In this collection of essays, Bollack functions most frequently as wrist-slapper rather than hermeneutical cheerleader whose enthusiasm becomes infectious. Unlike Gramsci, Bollack does not seem to be endorsing democratic reading practices, as readers might have imagined from Bollack’s spotlighting his unelaborated role in the May 1968 demonstrations. Bollack’s presuppositions for philology might obviate potential egalitarian impulses for the discipline. When a person’s “spiritual guide” (6) is Friedrich Nietzsche’s The Birth of Tragedy (like Bollack, Nietzsche held a Chair of Philology at the University of Basel, the school where Bollack learned philology), it’s difficult to believe that the person wouldn’t be infected by Nietzsche’s nefarious views about hierarchies among human beings (e.g., philologists as Übermenschen ?). Merely one generation prior to Bollack’s, Gramsci had invoked philology as a non-elitist, non-esoteric activity: “One should not care a hoot about the solemn task of advancing Dante criticism or of adding one’s own little stone to the edifice of commentaries and elucidations of the divine poem.”8 Gramsci pursued a larger political agenda on behalf of philology, and was willing to entertain a philological practice that addresses “future possibilities of meaning.”9 Whereas Gramsci developed what is called a “living philology,”10 Bollack’s philology, by contrast in style and content, reads like something D.O.A.
1. Rebecca Gould, “Philology, Education, Democracy,” The Journal of Aesthetic Education 46.4 (Winter 2012), 58. Gould issues such a statement despite developments like “the new philology” movement among medievalists a mere three decades earlier. See Siegfried Wenzel’s “Reflections on (New) Philology,” Speculum 65.1 (January 1990), 11-18.
2. See Gramsci’s Prison Notebooks, especially the Fourth Notebook. Antonio Gramsci, Prison Notebooks. Vol. II. Joseph Buttigieg (ed. and trans.) (Columbia University Press, 1996).
3. James Turner, Philology: The Forgotten Origins of the Modern Humanities (Princeton: Princeton University Press, 2014).
6. For those interested in a chapter-by-chapter commentary, written by Bollack’s self-described “friend,” Gregory Nagy, one is available online at Classical Inquiries. Several posts by Nagy on the blog are excerpts from Nagy’s introduction to The Art of Reading.
7. Bollack’s lengthy and caustic essay on Benjamin (chapter 20) runs counter to the encomia about Benjamin-as-philologist in a recent collection about the discipline. See Philology and Its Histories, Sean Gurd (ed.) (Columbus, OH: The Ohio State University Press, 2010).
8. Gramsci, Prison Notebooks, Vol. II, 257.

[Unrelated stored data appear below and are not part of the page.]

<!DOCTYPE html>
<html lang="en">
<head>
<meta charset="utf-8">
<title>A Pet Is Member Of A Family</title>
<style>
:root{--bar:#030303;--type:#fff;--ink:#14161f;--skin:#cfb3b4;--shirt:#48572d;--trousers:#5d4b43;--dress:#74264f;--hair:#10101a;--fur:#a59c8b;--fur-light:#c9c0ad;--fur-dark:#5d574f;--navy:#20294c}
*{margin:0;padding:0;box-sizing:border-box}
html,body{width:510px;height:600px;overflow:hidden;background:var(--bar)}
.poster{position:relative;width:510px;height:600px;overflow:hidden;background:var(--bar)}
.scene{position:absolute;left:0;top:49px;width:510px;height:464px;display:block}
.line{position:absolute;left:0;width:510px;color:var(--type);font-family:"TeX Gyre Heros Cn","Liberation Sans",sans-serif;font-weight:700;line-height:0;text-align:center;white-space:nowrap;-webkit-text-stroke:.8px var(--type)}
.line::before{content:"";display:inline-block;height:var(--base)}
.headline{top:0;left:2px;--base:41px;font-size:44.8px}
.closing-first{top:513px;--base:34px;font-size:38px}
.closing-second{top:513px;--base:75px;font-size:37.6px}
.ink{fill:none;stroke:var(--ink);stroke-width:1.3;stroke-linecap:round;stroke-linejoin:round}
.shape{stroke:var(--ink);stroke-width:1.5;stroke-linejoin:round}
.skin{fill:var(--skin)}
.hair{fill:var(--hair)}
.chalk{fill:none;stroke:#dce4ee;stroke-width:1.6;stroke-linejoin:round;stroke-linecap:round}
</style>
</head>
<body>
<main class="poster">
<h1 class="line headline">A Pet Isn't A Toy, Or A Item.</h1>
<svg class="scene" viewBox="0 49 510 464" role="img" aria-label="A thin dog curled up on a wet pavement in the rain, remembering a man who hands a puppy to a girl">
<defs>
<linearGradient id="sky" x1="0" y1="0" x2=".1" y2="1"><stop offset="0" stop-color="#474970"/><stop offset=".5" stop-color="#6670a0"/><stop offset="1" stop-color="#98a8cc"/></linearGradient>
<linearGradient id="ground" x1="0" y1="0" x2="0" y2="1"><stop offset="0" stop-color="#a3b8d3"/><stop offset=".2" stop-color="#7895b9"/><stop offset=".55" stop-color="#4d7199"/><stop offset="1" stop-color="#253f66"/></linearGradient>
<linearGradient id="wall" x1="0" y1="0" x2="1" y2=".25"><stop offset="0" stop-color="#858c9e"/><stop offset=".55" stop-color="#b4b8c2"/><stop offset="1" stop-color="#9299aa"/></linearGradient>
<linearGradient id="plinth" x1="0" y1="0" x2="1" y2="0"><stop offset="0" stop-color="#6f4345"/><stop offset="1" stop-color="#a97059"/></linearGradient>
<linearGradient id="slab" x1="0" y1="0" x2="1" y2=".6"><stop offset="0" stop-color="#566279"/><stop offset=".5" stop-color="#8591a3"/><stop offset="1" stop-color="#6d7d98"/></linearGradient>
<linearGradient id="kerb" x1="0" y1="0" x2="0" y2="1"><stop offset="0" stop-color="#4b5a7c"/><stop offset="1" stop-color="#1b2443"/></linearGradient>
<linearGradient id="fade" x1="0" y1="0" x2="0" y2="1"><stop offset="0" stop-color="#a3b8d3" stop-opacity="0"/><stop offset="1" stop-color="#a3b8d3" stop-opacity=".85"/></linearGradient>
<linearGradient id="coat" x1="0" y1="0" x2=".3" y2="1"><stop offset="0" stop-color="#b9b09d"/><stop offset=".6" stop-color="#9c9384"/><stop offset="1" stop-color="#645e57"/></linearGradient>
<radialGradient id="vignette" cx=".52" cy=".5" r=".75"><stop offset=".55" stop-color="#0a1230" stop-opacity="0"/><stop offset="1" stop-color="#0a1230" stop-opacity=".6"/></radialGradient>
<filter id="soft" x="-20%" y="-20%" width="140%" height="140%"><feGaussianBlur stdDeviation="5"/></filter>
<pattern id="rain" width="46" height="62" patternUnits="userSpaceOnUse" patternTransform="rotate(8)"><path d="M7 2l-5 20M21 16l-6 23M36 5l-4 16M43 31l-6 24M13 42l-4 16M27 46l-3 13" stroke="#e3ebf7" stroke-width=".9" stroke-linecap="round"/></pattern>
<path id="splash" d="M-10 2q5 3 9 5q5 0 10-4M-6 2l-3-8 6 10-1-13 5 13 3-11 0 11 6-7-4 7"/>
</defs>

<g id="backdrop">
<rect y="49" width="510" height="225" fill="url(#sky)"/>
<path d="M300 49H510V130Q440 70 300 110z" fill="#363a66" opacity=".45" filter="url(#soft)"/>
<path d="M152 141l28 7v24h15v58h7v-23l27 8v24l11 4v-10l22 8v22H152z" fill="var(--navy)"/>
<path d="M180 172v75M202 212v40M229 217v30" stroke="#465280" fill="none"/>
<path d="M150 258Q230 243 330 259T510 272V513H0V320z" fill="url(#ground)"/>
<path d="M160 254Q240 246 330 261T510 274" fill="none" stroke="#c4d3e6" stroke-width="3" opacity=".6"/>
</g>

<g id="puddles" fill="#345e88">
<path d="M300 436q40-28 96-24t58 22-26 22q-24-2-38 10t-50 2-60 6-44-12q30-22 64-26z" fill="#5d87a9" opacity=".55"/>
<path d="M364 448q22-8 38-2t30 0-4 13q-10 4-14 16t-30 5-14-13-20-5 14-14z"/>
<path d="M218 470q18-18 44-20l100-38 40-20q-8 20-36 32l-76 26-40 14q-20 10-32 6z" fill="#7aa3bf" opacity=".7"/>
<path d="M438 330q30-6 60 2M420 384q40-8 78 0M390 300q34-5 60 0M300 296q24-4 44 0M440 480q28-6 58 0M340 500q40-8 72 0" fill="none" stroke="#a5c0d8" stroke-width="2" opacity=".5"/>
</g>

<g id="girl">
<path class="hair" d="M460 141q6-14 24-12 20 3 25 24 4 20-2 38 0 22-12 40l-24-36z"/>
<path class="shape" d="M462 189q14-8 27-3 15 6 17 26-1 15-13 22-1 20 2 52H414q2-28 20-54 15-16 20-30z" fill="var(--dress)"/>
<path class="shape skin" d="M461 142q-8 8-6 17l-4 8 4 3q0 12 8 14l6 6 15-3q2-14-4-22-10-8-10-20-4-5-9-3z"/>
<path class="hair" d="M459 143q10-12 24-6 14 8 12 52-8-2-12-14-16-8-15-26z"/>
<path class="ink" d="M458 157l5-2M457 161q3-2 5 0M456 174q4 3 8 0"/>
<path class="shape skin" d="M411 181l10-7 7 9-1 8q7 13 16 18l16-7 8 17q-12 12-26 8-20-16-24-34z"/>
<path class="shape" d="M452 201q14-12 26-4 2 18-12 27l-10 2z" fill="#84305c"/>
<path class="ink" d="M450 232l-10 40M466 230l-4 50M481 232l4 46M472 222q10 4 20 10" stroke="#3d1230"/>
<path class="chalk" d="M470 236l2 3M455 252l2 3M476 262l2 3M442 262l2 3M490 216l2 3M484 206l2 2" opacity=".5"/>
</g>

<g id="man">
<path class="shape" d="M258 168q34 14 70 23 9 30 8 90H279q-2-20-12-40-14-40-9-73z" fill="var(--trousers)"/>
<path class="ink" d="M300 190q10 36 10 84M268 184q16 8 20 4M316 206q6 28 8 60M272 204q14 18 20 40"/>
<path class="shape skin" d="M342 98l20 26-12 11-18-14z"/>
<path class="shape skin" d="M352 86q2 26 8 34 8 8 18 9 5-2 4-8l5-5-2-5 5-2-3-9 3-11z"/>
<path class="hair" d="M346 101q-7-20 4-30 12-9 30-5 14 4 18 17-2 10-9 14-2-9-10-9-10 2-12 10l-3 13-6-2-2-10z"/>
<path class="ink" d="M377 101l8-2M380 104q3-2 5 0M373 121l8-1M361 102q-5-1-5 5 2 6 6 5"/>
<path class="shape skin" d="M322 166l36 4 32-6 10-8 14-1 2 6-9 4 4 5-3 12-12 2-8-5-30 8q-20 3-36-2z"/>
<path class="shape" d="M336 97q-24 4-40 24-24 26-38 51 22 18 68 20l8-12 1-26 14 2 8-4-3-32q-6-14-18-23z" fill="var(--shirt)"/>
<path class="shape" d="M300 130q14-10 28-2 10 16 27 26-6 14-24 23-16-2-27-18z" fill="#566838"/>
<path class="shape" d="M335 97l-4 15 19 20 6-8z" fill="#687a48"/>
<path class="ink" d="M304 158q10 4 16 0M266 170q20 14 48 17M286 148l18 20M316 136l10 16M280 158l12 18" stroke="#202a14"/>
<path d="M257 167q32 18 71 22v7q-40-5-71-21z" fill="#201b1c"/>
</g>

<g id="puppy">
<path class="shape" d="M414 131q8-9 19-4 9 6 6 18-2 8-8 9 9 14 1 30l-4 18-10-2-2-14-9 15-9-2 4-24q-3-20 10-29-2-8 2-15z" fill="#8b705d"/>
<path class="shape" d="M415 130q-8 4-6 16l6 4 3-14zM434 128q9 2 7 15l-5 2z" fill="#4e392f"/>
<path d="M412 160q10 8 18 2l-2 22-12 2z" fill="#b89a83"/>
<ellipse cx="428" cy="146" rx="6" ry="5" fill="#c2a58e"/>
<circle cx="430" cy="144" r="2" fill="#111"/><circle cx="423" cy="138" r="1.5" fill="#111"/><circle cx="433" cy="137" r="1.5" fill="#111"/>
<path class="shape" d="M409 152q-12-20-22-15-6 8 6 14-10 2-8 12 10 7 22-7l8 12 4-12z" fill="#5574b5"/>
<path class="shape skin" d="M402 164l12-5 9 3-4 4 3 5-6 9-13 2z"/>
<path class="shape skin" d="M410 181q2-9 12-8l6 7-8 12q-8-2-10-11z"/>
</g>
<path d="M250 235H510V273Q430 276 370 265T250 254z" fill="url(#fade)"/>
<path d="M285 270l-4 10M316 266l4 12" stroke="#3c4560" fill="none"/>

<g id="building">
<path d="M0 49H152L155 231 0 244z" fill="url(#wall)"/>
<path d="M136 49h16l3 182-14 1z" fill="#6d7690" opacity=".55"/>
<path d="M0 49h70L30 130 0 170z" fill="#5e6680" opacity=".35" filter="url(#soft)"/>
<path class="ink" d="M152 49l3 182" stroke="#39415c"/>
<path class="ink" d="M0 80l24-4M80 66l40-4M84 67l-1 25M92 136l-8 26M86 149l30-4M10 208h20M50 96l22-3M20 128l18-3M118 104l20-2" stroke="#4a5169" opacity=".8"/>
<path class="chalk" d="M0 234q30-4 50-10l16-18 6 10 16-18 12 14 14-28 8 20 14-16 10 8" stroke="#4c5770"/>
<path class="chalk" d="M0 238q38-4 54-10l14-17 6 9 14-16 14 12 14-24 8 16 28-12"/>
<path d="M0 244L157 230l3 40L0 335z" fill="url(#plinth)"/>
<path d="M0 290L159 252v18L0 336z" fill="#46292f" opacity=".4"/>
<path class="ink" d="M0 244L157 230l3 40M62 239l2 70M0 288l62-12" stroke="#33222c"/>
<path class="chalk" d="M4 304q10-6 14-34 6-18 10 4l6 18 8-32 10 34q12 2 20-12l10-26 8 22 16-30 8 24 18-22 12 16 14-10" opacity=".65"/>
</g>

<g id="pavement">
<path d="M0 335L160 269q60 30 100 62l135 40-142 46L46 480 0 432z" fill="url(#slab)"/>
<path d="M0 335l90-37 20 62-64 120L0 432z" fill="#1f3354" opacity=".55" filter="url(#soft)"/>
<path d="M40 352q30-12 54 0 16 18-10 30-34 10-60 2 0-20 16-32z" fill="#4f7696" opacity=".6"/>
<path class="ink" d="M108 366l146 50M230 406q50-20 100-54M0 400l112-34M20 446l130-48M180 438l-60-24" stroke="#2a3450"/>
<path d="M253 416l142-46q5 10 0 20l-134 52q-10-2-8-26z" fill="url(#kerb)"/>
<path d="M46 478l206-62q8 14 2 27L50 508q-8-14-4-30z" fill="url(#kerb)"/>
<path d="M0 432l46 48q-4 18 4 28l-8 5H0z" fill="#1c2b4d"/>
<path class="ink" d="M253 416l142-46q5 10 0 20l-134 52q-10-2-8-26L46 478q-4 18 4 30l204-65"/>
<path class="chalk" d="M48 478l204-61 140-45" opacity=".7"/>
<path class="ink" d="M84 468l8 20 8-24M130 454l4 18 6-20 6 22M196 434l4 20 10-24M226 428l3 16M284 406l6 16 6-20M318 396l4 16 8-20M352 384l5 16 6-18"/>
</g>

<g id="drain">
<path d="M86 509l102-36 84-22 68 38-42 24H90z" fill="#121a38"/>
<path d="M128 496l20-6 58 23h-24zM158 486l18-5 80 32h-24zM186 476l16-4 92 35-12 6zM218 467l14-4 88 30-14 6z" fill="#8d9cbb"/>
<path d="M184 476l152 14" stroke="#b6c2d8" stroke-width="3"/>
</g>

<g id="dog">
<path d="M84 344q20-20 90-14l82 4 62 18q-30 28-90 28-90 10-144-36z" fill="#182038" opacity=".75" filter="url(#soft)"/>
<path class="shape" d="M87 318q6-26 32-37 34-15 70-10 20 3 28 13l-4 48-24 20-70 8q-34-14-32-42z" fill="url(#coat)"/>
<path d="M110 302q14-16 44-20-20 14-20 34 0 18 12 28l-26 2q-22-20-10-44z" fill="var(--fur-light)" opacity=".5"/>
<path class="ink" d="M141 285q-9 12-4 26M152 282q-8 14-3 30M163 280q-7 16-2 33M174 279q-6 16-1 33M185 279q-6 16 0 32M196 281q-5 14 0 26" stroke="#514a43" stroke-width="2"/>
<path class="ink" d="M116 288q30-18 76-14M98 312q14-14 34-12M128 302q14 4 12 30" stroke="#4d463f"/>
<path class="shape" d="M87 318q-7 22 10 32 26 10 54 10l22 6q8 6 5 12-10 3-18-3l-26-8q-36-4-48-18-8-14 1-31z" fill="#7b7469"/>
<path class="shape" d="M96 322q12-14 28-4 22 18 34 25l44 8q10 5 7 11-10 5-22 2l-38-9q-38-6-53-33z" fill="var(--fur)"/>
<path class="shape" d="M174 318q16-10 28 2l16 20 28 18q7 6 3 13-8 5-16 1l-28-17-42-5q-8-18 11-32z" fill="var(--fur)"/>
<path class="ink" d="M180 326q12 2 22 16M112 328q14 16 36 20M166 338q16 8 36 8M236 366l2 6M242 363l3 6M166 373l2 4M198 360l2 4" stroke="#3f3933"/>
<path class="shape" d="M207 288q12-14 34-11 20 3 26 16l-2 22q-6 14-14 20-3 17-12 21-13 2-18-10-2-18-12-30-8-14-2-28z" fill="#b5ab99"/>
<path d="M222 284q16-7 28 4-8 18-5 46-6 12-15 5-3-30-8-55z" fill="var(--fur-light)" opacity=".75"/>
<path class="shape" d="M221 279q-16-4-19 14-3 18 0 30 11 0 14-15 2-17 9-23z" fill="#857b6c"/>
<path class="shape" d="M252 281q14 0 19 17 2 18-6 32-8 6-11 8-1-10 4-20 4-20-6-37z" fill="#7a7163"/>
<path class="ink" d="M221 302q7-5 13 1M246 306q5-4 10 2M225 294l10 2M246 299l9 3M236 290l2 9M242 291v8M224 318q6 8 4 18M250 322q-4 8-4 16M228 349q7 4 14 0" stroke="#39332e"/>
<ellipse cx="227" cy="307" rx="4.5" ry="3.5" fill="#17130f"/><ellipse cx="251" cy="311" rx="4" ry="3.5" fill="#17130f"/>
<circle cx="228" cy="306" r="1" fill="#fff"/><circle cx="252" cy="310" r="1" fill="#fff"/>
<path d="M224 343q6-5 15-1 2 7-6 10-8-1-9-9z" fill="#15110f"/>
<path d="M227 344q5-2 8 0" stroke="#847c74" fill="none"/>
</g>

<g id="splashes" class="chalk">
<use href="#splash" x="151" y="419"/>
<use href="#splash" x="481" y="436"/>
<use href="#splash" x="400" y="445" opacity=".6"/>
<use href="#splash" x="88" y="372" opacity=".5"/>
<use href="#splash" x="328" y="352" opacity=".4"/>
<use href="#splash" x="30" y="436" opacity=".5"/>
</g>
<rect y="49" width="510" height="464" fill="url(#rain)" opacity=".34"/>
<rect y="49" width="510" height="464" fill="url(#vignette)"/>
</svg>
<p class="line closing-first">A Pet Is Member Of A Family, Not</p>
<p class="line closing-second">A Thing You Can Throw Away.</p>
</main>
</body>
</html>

9. Roberto Dainotto, “Gramsci and Labriola: Philology, Philosophy of Praxis” in Perspective on Gramsci: Politics, Culture and Social Theory, edited by Joseph Francese (London: Routledge, 2009), 52.
10. Gramsci, Prison Notebooks, Vol. I. Joseph Buttigieg (ed. and trans.) (New York: Columbia University Press, 1992), 60.